• **PROBLEM TO WORK ON**
Should a line in the entries below contain "FuncAnimation", return that line.

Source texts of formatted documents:
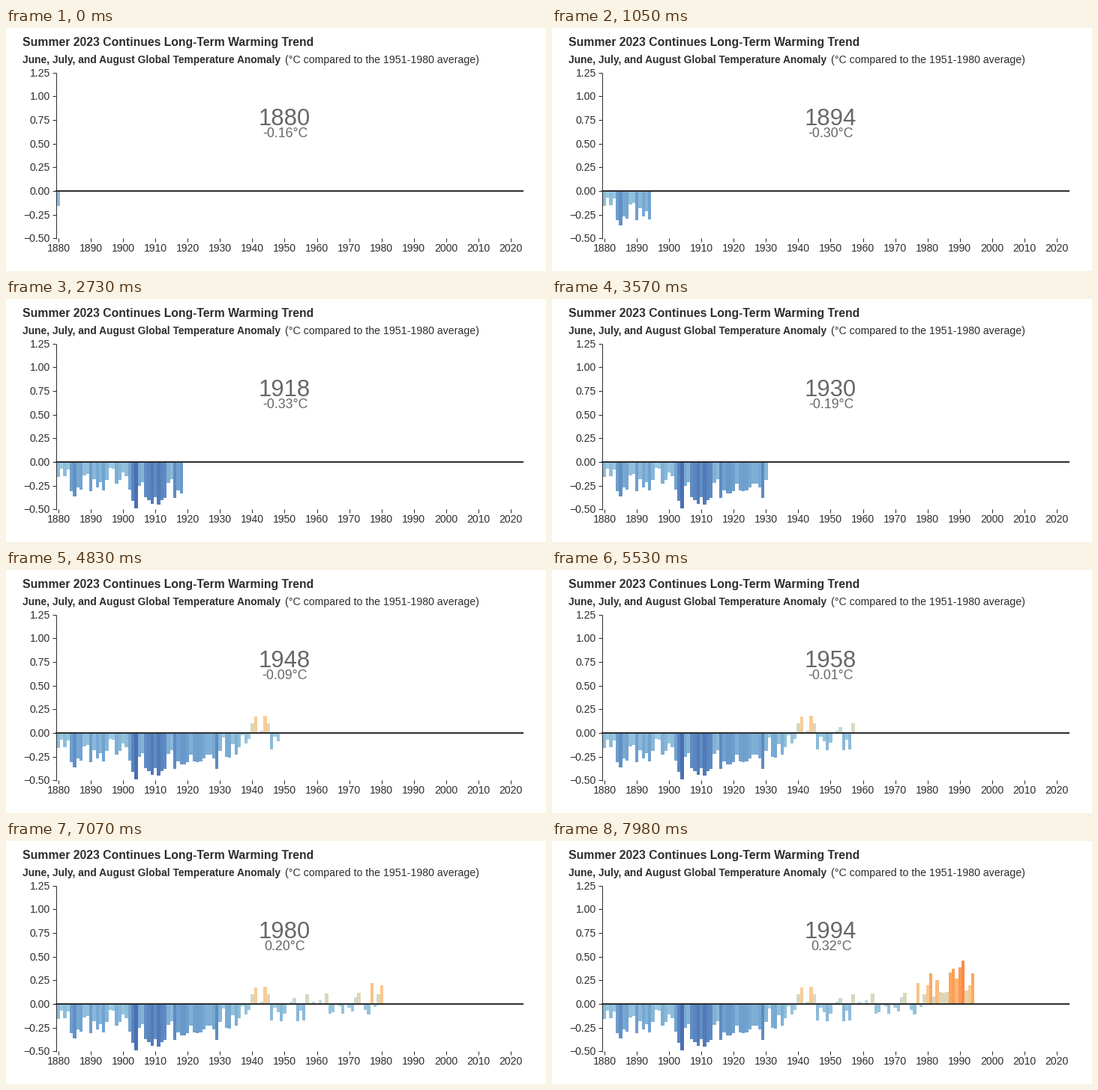
These frames come from a looping animation (720x325 px, 8000 ms). A matplotlib script:

```python
import numpy as np
import matplotlib.pyplot as plt
from matplotlib.animation import FuncAnimation

W, H, DPI = 720, 325, 100
LOOP, TICK, STEP = 8000, 20, 70  # ms
FIRST = 1880
X0, DX = 70, 4.307               # first bar centre, pixels per year
Y0, DY = 218, 126.6              # zero line, pixels per degree
INK, GREY = "#2d2d2f", "#67676a"

# June-August anomaly in hundredths of a degree, one row per decade
ANOMALY = np.array([
    -16, -7, -15, -8, -31, -36, -27, -29, -14, -13,
    -31, -18, -27, -21, -30, -19, -6, -7, -23, -19,
    -11, -15, -29, -41, -49, -25, -21, -37, -40, -44,
    -37, -45, -40, -38, -22, -18, -38, -30, -33, -33,
    -31, -23, -30, -31, -30, -27, -23, -23, -27, -38,
    -19, -5, -25, -26, -12, -23, -15, -2, -11, -6,
    10, 17, 1, 2, 18, 10, -17, -4, -9, -18,
    -10, 0, 2, 6, -18, -7, -17, 10, -1, 2,
    -1, 4, 0, 11, -10, -9, 1, -2, -10, 1,
    -4, -8, 7, 12, -1, -6, -11, 22, -3, 10,
    20, 32, 8, 25, 13, 12, 13, 33, 37, 27,
    39, 46, 14, 20, 32,
]) / 100

RAMP = [
    (-0.49, "#4a70b3"), (-0.36, "#6290c5"), (-0.30, "#70a2cf"),
    (-0.16, "#8dbcdb"), (-0.05, "#9acae0"), (0.04, "#bbdcd9"),
    (0.10, "#d6d9bf"), (0.14, "#e3d3b0"), (0.18, "#fbcb94"),
    (0.25, "#fcbc7a"), (0.32, "#fca85d"), (0.46, "#fb8a48"),
]


def shade(value):
    stops = [v for v, _ in RAMP]
    rgb = np.array([plt.matplotlib.colors.to_rgb(c) for _, c in RAMP])
    return [np.interp(value, stops, rgb[:, k]) for k in range(3)]


plt.rcParams["font.family"] = "Liberation Sans"
fig = plt.figure(figsize=(W / DPI, H / DPI), dpi=DPI, facecolor="white")
ax = fig.add_axes([0, 0, 1, 1])
ax.set_xlim(0, W)
ax.set_ylim(H, 0)
ax.axis("off")


def text(x, y, s, px, color=INK, **kw):
    return ax.text(x, y, s, fontsize=px * 72 / DPI, color=color,
                   va="baseline", **kw)


def line(xs, ys, px):
    ax.plot(xs, ys, color=INK, lw=px * 72 / DPI,
            solid_capstyle="butt", zorder=3)


text(22, 24, "Summer 2023 Continues Long-Term Warming Trend", 15.7,
     weight="bold")
text(22, 47, "June, July, and August Global Temperature Anomaly", 13.75,
     weight="bold")
text(372, 47, "(°C compared to the 1951-1980 average)", 14.1)

line([66.5, 66.5], [60, 282], 1)
for k in range(-2, 6):
    y = Y0 - k * DY / 4
    line([62, 66.5], [y, y], 1)
    label = f"{k / 4:.2f}".replace("-", "\u2212")
    text(59, y + 5, label, 14, ha="right")
for year in range(FIRST, 2021, 10):
    x = X0 + (year - FIRST) * DX
    line([x, x], [281, 286], 1)
    text(x, 299, str(year), 14, ha="center")
line([66, 690], [Y0, Y0], 2)

centres = X0 + DX * np.arange(len(ANOMALY))
bars = ax.bar(centres, -ANOMALY * DY, DX, bottom=Y0, linewidth=0,
              color=[shade(v) for v in ANOMALY], zorder=2)
ax.set_xlim(0, W)
ax.set_ylim(H, 0)

year_text = text(371.5, 130.5, "", 31, GREY, ha="center")
value_text = text(372, 146.5, "", 17.8, GREY, ha="center")


def draw(frame):
    now = min(frame * TICK // STEP, len(ANOMALY) - 1)
    for i, bar in enumerate(bars):
        bar.set_visible(i <= now)
    year_text.set_text(str(FIRST + now))
    value_text.set_text(f"{ANOMALY[now]:.2f}°C")
    return [*bars, year_text, value_text]


anim = FuncAnimation(fig, draw, frames=LOOP // TICK, interval=TICK,
                     init_func=lambda: draw(0), repeat=True, repeat_delay=0)
plt.show()
```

• **ANSWER SPACE**
from matplotlib.animation import FuncAnimation
anim = FuncAnimation(fig, draw, frames=LOOP // TICK, interval=TICK,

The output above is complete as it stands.